Hoogstraate: ‘These projects are technically and financially robust. You need to work with qualitative partners to contract, operate and maintain them. Also, the offtaker under a PPA needs to be financially solvent’. Concluding the whole process in only six months was legally ‘quite complex and challenging’. He says: ‘The projects were spread around the globe, so we had to deal with different regulations, governments and permits. Abengoa has the majority of shares in the yieldco, but the independent directors decide over future asset acquisitions from Abengoa. From an investor’s perspective that is quite important for the decision process’.
Mix of projects
Pietro Radoia, PV analyst of Bloomberg New Energy Finance, sees the advantages of a yieldco from a developer’s and investor’s perspective. At the same time, he stresses that investments are not risk free under the yieldco structure. Radoia: ‘The financial product is complex and not all investors know what’s the exact content of a yieldco is and will be. As a developer you need specialised expertise and experience to set these up. We’ve seen in the past that governments like Spain can retroactively cut subsidies. Parties should aim for a mix of different projects and countries in their yieldco.’
Hoogstraate adds: ‘A dynamic circuit of projects is favourable. Not only for diversification, but also because of the fact that higher dividend can be expected’.
To the contrary, Reid points out that a focus on a specific region or theme (power generation or infrastructure) is less risky. Reid: ‘Don’t mix regions or currencies in a yieldco, because currencies can go against you and you lose money.’
Other criticism comes from financial analyst Tom Konrad. In this article, he claims that yieldcos potentially have insufficient earnings to both pay the dividend and keep investing in new and existing assets. For example, NRG Yield reported a dividend of $1.42 per share and an average yield of 3 percent. The yieldco produced in 2014 net cash of $223 million and paid out $122 million of dividend. On the other hand, net income was only $16 million.

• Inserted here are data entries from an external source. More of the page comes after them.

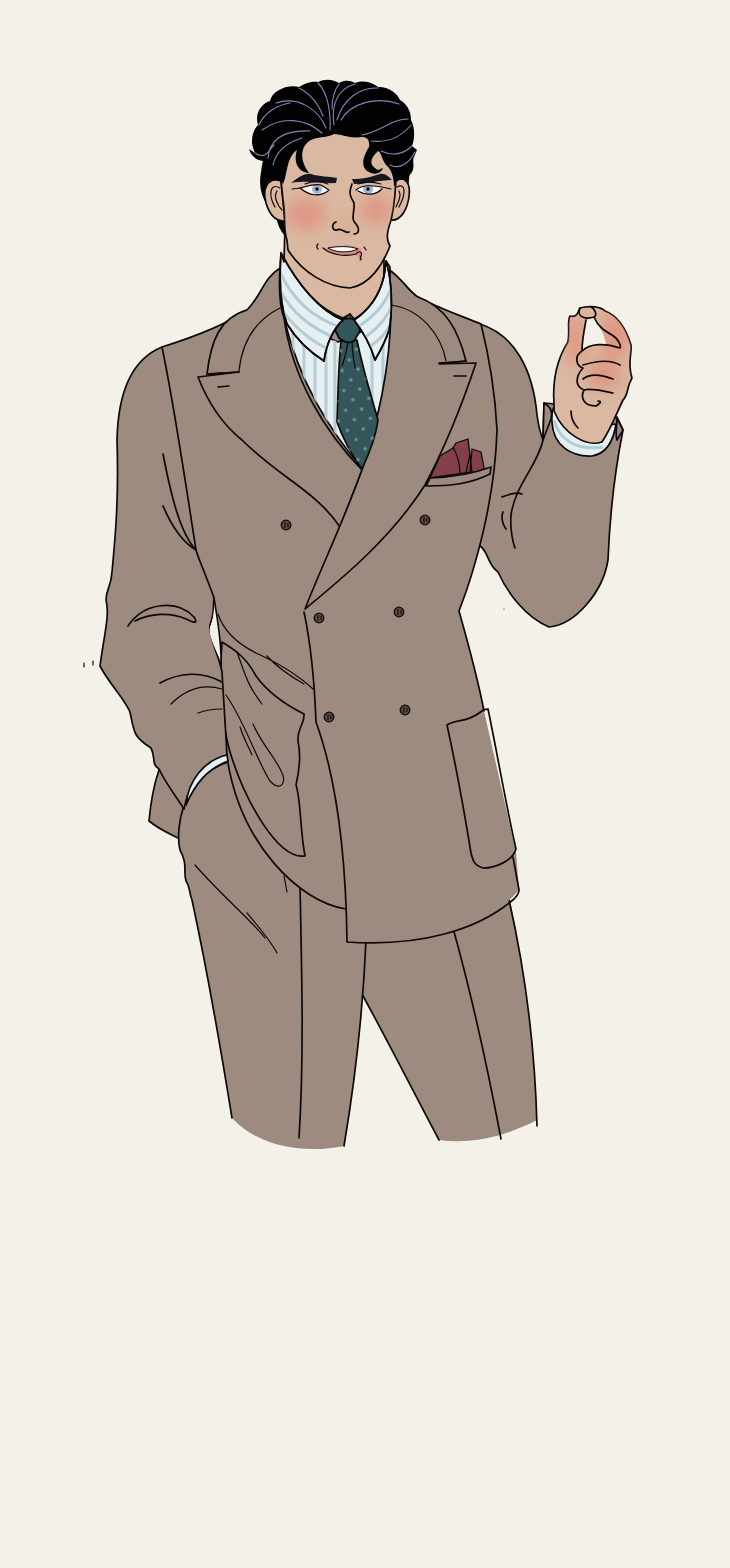
<!DOCTYPE html>
<html lang="en">
<head>
<meta charset="utf-8">
<title>Man in a double-breasted suit</title>
<style>
:root{--paper:#f4f1e9;--cloth:#9d8b80;--ink:#0c0908;--skin:#dab8a1;--blush:#e08f7c;--shirt:#e6eff2;--stripe:#b3cdd3;--tie:#34565a;--dot:#6f9593;--square:#84404a;--hair:#020203;--shine:#8a82b5;--lip:#d98a7d;--eye:#9db4d2}
html,body{margin:0;width:730px;height:1568px;overflow:hidden;background:var(--paper)}
svg{display:block}
.line{fill:none;stroke:var(--ink);stroke-width:1.7;stroke-linecap:round;stroke-linejoin:round}
.fine{stroke-width:1.2}
.cloth,.skin,.shirt,.square,.tie{stroke:var(--ink);stroke-width:1.7;stroke-linejoin:round}
.cloth{fill:var(--cloth)}
.skin{fill:var(--skin)}
.shirt{fill:var(--shirt)}
.square{fill:var(--square);stroke-width:1.3}
.tie{fill:var(--tie)}
.bare{stroke:none}
.paper{fill:var(--paper)}
.hair{fill:var(--hair)}
.shine{fill:none;stroke:var(--shine);stroke-width:1.1;stroke-linecap:round}
.stripe{fill:none;stroke:var(--stripe);stroke-width:3}
</style>
</head>
<body>
<svg width="730" height="1568" viewBox="0 0 730 1568" role="img" aria-label="Drawing of a dark-haired man in a brown double-breasted suit, one hand raised and one in his pocket">
<defs>
<filter id="soft" x="-50%" y="-50%" width="200%" height="200%"><feGaussianBlur stdDeviation="7"/></filter>
<pattern id="dots" width="16" height="20" patternUnits="userSpaceOnUse" patternTransform="translate(336 346) rotate(-5)"><circle cx="4" cy="5" r="1.7" fill="var(--dot)"/><circle cx="12" cy="15" r="1.7" fill="var(--dot)"/></pattern>
<g id="button"><circle r="4.8" fill="#574a43" stroke="var(--ink)" stroke-width="1.3"/><path d="M-1-3V3M2-2V2" stroke="var(--ink)"/></g>
<path id="face-shape" d="M280 170L283 200C286 216 283 230 287 240L288 250C302 272 326 287 350 288C370 285 383 264 390 246C385 238 388 230 391 220C394 207 396 193 396 170C390 140 376 128 352 128C310 126 282 140 280 170Z"/>
<path id="hand-shape" d="M554 404C552 376 559 356 568 342C570 330 567 321 570 316C577 318 578 312 580 308C590 305 601 307 605 311C616 315 625 326 631 345C632 354 627 363 632 378C626 388 629 394 623 400C617 412 612 427 602 442C587 447 564 435 554 411Z"/>
<path id="shirt-front" d="M284 318L338 342L392 318L387 380L363 470C330 430 300 385 284 318Z"/>
<path id="collar-left" d="M281 253C279 280 280 305 287 324C298 342 313 354 324 361C326 345 333 329 343 320C320 311 298 285 281 253Z"/>
<path id="collar-right" d="M386 261C392 280 393 310 389 330C385 343 379 353 375 360C370 343 361 329 354 320C366 312 379 298 384 276Z"/>
<path id="tie-blade" d="M341 341C338 370 338 398 337 422C344 442 354 458 362 469C370 452 376 436 378 420C370 392 362 366 357 340Z"/>
<clipPath id="face-clip"><use href="#face-shape"/></clipPath>
<clipPath id="hand-clip"><use href="#hand-shape"/></clipPath>
<clipPath id="shirt-clip"><use href="#shirt-front"/></clipPath>
<clipPath id="left-clip"><use href="#collar-left"/></clipPath>
<clipPath id="right-clip"><use href="#collar-right"/></clipPath>
</defs>

<rect class="paper" width="730" height="1568"/>
<path class="line fine" d="M84 663V667M93 661V665M504 609H504"/>

<g id="trousers">
<path class="cloth bare" d="M366 930L363 996C390 1045 415 1095 439 1140C475 1145 510 1134 537 1120C535 1050 525 970 509 895Z"/>
<path class="line" d="M363 996C390 1045 415 1095 439 1140M509 900C525 970 535 1050 537 1126M453 928C473 1000 489 1075 501 1139"/>
<path class="cloth" d="M159 770C152 790 150 810 149 821C160 830 170 834 182 840L200 790Z"/>
<path class="cloth bare" d="M228 762C205 770 189 787 184 805C179 820 177 838 180 850C188 864 183 871 186 881C190 886 189 893 192 900C206 965 221 1050 232 1118C262 1150 310 1153 344 1146C356 1075 363 1010 366 935L330 860Z"/>
<path class="line" d="M228 762C205 770 189 787 184 805C179 820 177 838 180 850C188 864 183 871 186 881C190 886 189 893 192 900C206 965 221 1050 232 1118M366 940C363 1010 356 1075 344 1146M300 886C302 980 304 1060 299 1138"/>
<path class="line fine" d="M195 865C222 896 253 922 265 938M247 913C258 926 270 940 277 953M284 876L287 892"/>
</g>

<g id="raised-arm">
<path class="cloth" d="M480 324C515 335 533 370 537 415C539 429 541 435 543 440L544 403L555 404L610 420L617 417L623 430C615 470 610 510 608 560C603 592 575 625 549 627C525 617 507 592 498 572C486 563 490 553 479 545L450 470Z"/>
<path class="shirt" d="M557 404C552 408 551 414 552 422C553 446 572 457 592 456C604 454 613 444 616 424L602 426Z"/>
<path class="stripe" d="M554 420C559 440 577 451 603 447"/>
<path class="cloth" d="M544 403C551 407 553 413 551 419L543 440ZM617 418L623 430L617 440C615 434 617 427 617 418Z"/>
<use href="#hand-shape" class="skin"/>
<g clip-path="url(#hand-clip)" fill="var(--blush)" filter="url(#soft)" opacity=".75"><ellipse cx="575" cy="340" rx="10" ry="25"/><ellipse cx="615" cy="336" rx="16" ry="24"/><ellipse cx="604" cy="375" rx="17" ry="16"/></g>
<path class="paper" d="M586 320C584 331 582 341 582 350C590 345 599 344 606 346C606 337 598 323 594 318Z"/>
<path class="line" d="M580 308C576 316 584 320 594 317C598 315 594 308 591 307M594 317C598 327 605 331 612 335C620 340 621 347 620 348C605 343 590 343 582 351C574 356 576 366 583 368C574 378 576 387 584 390C580 398 584 406 596 406C602 402 601 401 598 401M583 365C596 361 610 359 620 365M583 379C589 374 600 374 613 379M584 390C591 388 604 391 613 393M586 320C584 331 582 341 582 350M571 411C571 419 574 424 578 428"/>
<path class="line" d="M543 440C538 465 515 485 511 515C510 530 513 542 515 548M502 497C510 494 516 492 522 494M503 512C500 520 504 526 506 529"/>
</g>

<g id="jacket">
<path class="cloth bare" d="M162 347C200 335 230 322 247 310C262 292 264 280 280 268L392 270L418 297C440 309 462 316 481 324C489 356 495 390 497 430C495 500 475 570 459 611C470 650 480 690 484 711L516 852L519 890C490 925 430 947 347 942L346 909C300 902 240 845 227 757L219 680L214 599L196 550Z"/>
<path class="line" d="M162 347C200 335 230 322 247 310M418 297C440 309 462 316 481 324C489 356 495 390 497 430C495 500 475 570 459 611C470 650 480 690 484 711M513 857L519 890C519 893 517 896 514 899C478 930 420 947 347 942C346 860 337 780 316 722C314 670 310 640 304 612M346 909C300 902 240 845 227 757"/>
<g id="hip-pocket">
<path class="line" d="M447 725C456 719 467 723 482 711C484 708 486 710 488 709C497 752 505 800 516 849C512 862 494 868 483 868C474 865 473 861 471 853C464 810 456 766 447 725Z"/>
</g>
<g id="draped-pocket">
<path class="line" d="M222 642C237 651 247 659 256 676C269 694 288 706 304 714C305 724 297 728 298 741C301 755 300 768 296 785C301 800 300 830 305 856C278 860 245 801 230 752C222 725 219 680 222 642Z"/>
<path class="line fine" d="M237 652C246 677 248 686 262 704M226 695C245 722 257 761 270 781C280 792 287 783 282 773C276 758 262 745 253 724M240 727C244 739 248 746 252 755M218 614C224 632 240 645 256 653C278 663 298 675 313 689M267 656C277 667 288 675 304 684"/>
</g>
</g>

<g id="pocketed-arm">
<path class="cloth" d="M162 347C130 360 118 395 117 440C119 500 115 540 112 572C111 588 106 589 106 600C110 615 104 635 100 666C110 685 124 698 130 712C134 733 134 737 151 748C156 758 151 764 159 769C166 784 176 796 184 809C188 785 205 765 227 755L222 672C219 655 208 636 210 625C215 612 213 604 214 598C208 580 198 558 196 550C185 480 175 410 162 347Z"/>
<path class="shirt" d="M227 755C205 760 188 780 186 805C195 784 207 769 228 761Z"/>
<path class="paper" d="M215 602L220 630L221 662C215 647 208 636 210 627C215 616 213 610 215 602Z"/>
<path class="line" d="M214 598C216 612 222 640 221 665M128 626C144 602 177 599 194 617C199 625 192 622 186 619C171 612 150 613 135 621M160 683C180 672 202 671 222 682M163 454C171 495 180 533 196 550M163 506C172 527 184 543 196 550"/>
<path class="line fine" d="M171 704C187 688 205 684 222 689M198 713C206 710 214 709 222 709"/>
</g>

<g id="shirt">
<use href="#shirt-front" class="shirt"/>
<path class="stripe" clip-path="url(#shirt-clip)" d="M293 325V400M304 325V420M315 325V430M326 325V440M335 325V450M372 325V450M383 325V450"/>
</g>

<g id="lapels">
<path class="cloth" d="M280 268C262 280 264 292 247 310C220 318 211 340 207 374L239 372L198 377C207 400 222 424 242 440C280 478 315 490 340 527L362 470C325 432 292 378 284 318C279 305 279 285 280 268Z"/>
<path class="cloth" d="M389 270C402 278 408 291 418 297C446 307 458 330 466 361L439 364L476 363C467 390 452 434 425 485C390 540 340 580 305 609C320 570 342 525 362 470C378 420 390 370 391 310Z"/>
<path class="line" d="M207 374L239 372M439 363L466 361M218 387L229 386M454 376L466 376"/>
<path class="line fine" d="M239 371C242 342 254 321 280 308M391 305C420 309 441 334 446 361"/>
</g>

<g id="pocket-square">
<path class="square" d="M470 472L472 449L481 452L485 473ZM430 478L440 456L453 448L456 443L468 439L472 472Z"/>
<path class="line fine" d="M453 447C459 458 460 466 460 474M470 455L466 472"/>
<path class="cloth" d="M426 486L430 478C455 477 475 473 491 467L490 474C470 484 450 486 426 486Z"/>
</g>

<g id="buttons">
<use href="#button" x="286" y="525"/><use href="#button" x="425" y="520"/>
<use href="#button" x="319" y="618"/><use href="#button" x="399" y="612"/>
<use href="#button" x="329" y="717"/><use href="#button" x="405" y="710"/>
</g>

<g id="neck">
<path class="skin" d="M285 225L284 262C300 290 322 310 343 318L350 314L354 319C370 311 380 298 384 276L384 250Z"/>
<path class="line fine" d="M343 320L350 314V322"/>
</g>

<g id="tie">
<use href="#tie-blade" class="tie"/>
<use href="#tie-blade" fill="url(#dots)"/>
<path class="tie" d="M341 320C346 318 352 318 357 320L360 331L354 341C349 344 344 342 339 338L335 330Z"/>
<path class="line fine" d="M348 343C346 352 345 358 342 366M352 342C352 354 354 360 355 368"/>
</g>

<g id="collar">
<use href="#collar-left" class="shirt"/>
<path class="stripe" clip-path="url(#left-clip)" d="M278 268C292 300 312 318 345 329M278 286C290 312 310 328 340 340M278 305C292 325 308 340 330 350"/>
<use href="#collar-right" class="shirt"/>
<path class="stripe" clip-path="url(#right-clip)" d="M394 280C388 302 374 318 354 329M396 297C388 317 378 330 360 340M394 318C386 334 380 340 366 349"/>
<use href="#collar-left" class="line"/><use href="#collar-right" class="line"/>
<path class="line" d="M281 253L284 262M384 276L386 261L390 267V276"/>
</g>

<g id="head">
<path class="hair" d="M261 172L284 172L285 236C279 229 277 222 276 216C262 202 258 188 261 172ZM392 160L411 160L408 190L393 190Z"/>
<path class="skin" d="M281 181C268 176 262 188 266 203C270 217 278 222 285 221ZM395 181C405 175 411 183 409 197C407 211 400 221 391 220Z"/>
<path class="line fine" d="M280 188C270 182 268 195 275 207M277 191C273 197 278 206 282 210M397 187C406 182 406 194 399 207M399 191C402 196 398 203 396 207"/>
<use href="#face-shape" class="skin"/>
<g clip-path="url(#face-clip)" fill="var(--blush)" filter="url(#soft)"><ellipse cx="306" cy="214" rx="20" ry="16" opacity=".75"/><ellipse cx="376" cy="210" rx="16" ry="14" opacity=".75"/><ellipse cx="344" cy="225" rx="9" ry="8" opacity=".4"/></g>

<g id="brows" fill="#17171f">
<path d="M291 183C298 178 304 173 311 174C320 177 329 176 337 178L336 183C325 184 309 180 291 183Z"/>
<path d="M352 179C363 179 371 177 380 174C385 173 389 177 392 180C380 180 366 184 354 184Z"/>
</g>
<g id="eyes">
<path d="M303 189C311 184 321 184 328 190C321 196 311 195 303 189ZM357 190C363 184 372 184 381 188C376 195 365 196 357 190Z" fill="#fbfaf7"/>
<circle cx="317" cy="189" r="5" fill="var(--eye)"/><circle cx="368" cy="189" r="5" fill="var(--eye)"/>
<circle cx="317" cy="189" r="1.7"/><circle cx="368" cy="189" r="1.7"/>
<path class="line fine" d="M292 189C302 189 311 183 321 185L329 190M300 188C309 196 320 197 328 191M356 190C363 184 374 185 391 189M358 191C366 196 376 195 382 189M305 184C313 181 321 181 328 184M358 184C366 181 374 182 381 184"/>
</g>
<path class="line" d="M352 184C348 195 351 197 354 203C355 212 350 219 356 224C360 229 359 234 354 234M336 222C331 224 332 231 337 230C341 227 345 234 349 232"/>
<g id="mouth">
<path d="M323 249C330 247 336 245 341 246C349 244 357 247 361 249C360 253 363 256 361 259C358 260 359 256 356 255C343 257 333 255 323 249Z" fill="var(--lip)"/>
<path d="M328 248C338 246 350 246 358 249C350 253 336 253 328 248Z" fill="#fff" stroke="var(--ink)"/>
<path class="line fine" d="M323 248C331 255 345 257 356 254C359 250 363 252 361 256C359 258 363 259 360 260M318 244C316 246 317 248 318 249M364 247L366 250"/>
</g>
<path id="hair-mass" class="hair" d="M262 181C260 172 262 165 263 161C256 160 251 156 249 149L255 153C249 141 253 130 258 125C254 112 263 103 270 101C272 91 287 84 299 87C306 82 314 81 318 82C326 78 334 80 339 83C346 79 352 81 355 83C366 79 374 84 378 87C391 87 398 95 400 100C409 105 411 114 411 120C416 130 414 141 412 146L417 150L414 157C412 160 415 167 412 172C410 176 408 174 406 181C400 177 396 181 394 187C394 177 391 169 387 166C381 159 382 153 378 151C373 156 366 164 378 170L383 168C381 174 374 175 369 172C359 167 364 155 369 147C370 140 367 137 362 137C350 139 341 134 334 134C323 140 312 134 304 147C300 156 303 165 309 173C298 172 293 162 297 150C286 158 288 173 283 184C278 178 272 179 270 183Z"/>
<path class="shine" d="M330 130C331 110 327 92 318 83M334 125C331 105 337 89 355 84M337 120C343 99 360 87 378 88M326 128C318 108 297 96 276 103M322 133C305 118 282 116 262 130M310 131C286 130 270 137 268 158M302 138C286 143 276 151 273 165M255 153C266 160 268 151 274 145M259 125C264 113 277 105 290 103M341 120C351 103 376 96 399 104M362 135C381 132 391 119 408 119M371 141C389 143 402 136 411 125M381 151C394 157 405 153 412 146M390 165C400 170 409 163 415 152M299 88C309 93 318 103 323 116M339 84C333 92 332 100 332 109"/>
</g>
</svg>
</body>
</html>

SunEdison claims in its prospectus, a yield between 8 and 15 percent over a three year period for TerraForm. The current yield is – at the moment of publication- stuck at 2,7 percent.
According to Conrad, a lack of a sufficient net income can become a problem on the long run. ‘Dividends from YieldCos are not directly comparable to dividends from operating companies which have earnings, not just cash flow, sufficient to replace their assets over time. Investments in yieldcos should be viewed as amortizing assets’.
Most of the activity in this field is from the US and to a lesser extent from the UK. Why isn’t there an continental European utility doing a yieldco? According to Radoia: ‘The German market is more focused on privately traded projects. The Italian market is too fragmented to create enough scale for a yieldco. The market growth in France is too modest to create scale. Solairedirect could have possibly been the only yieldco in France, but they have postponed their IPO for unknown reasons’.
Reid concludes: ‘European utilities are in restructuring mode and act paralyzed. And that's a shame because they have access to relatively cheap capital in comparison to American utilities. I think European network operators and transmission managers are potential yieldcos. They are used to creating dividend while managing their networks, for example the National Grid Group in the UK and Elia in Belgium’.
Solarplaza organizes on the 2nd of July in London the first conference focused on the yieldco model in Europe´s renewable energy market. With the attendance of institutional investors, financiers, analysts, IPPs, energy utilities, project developers and other stakeholders, this is your chance to learn and discuss potential yieldcos with the top of the industry.
More information: www.yieldcon.com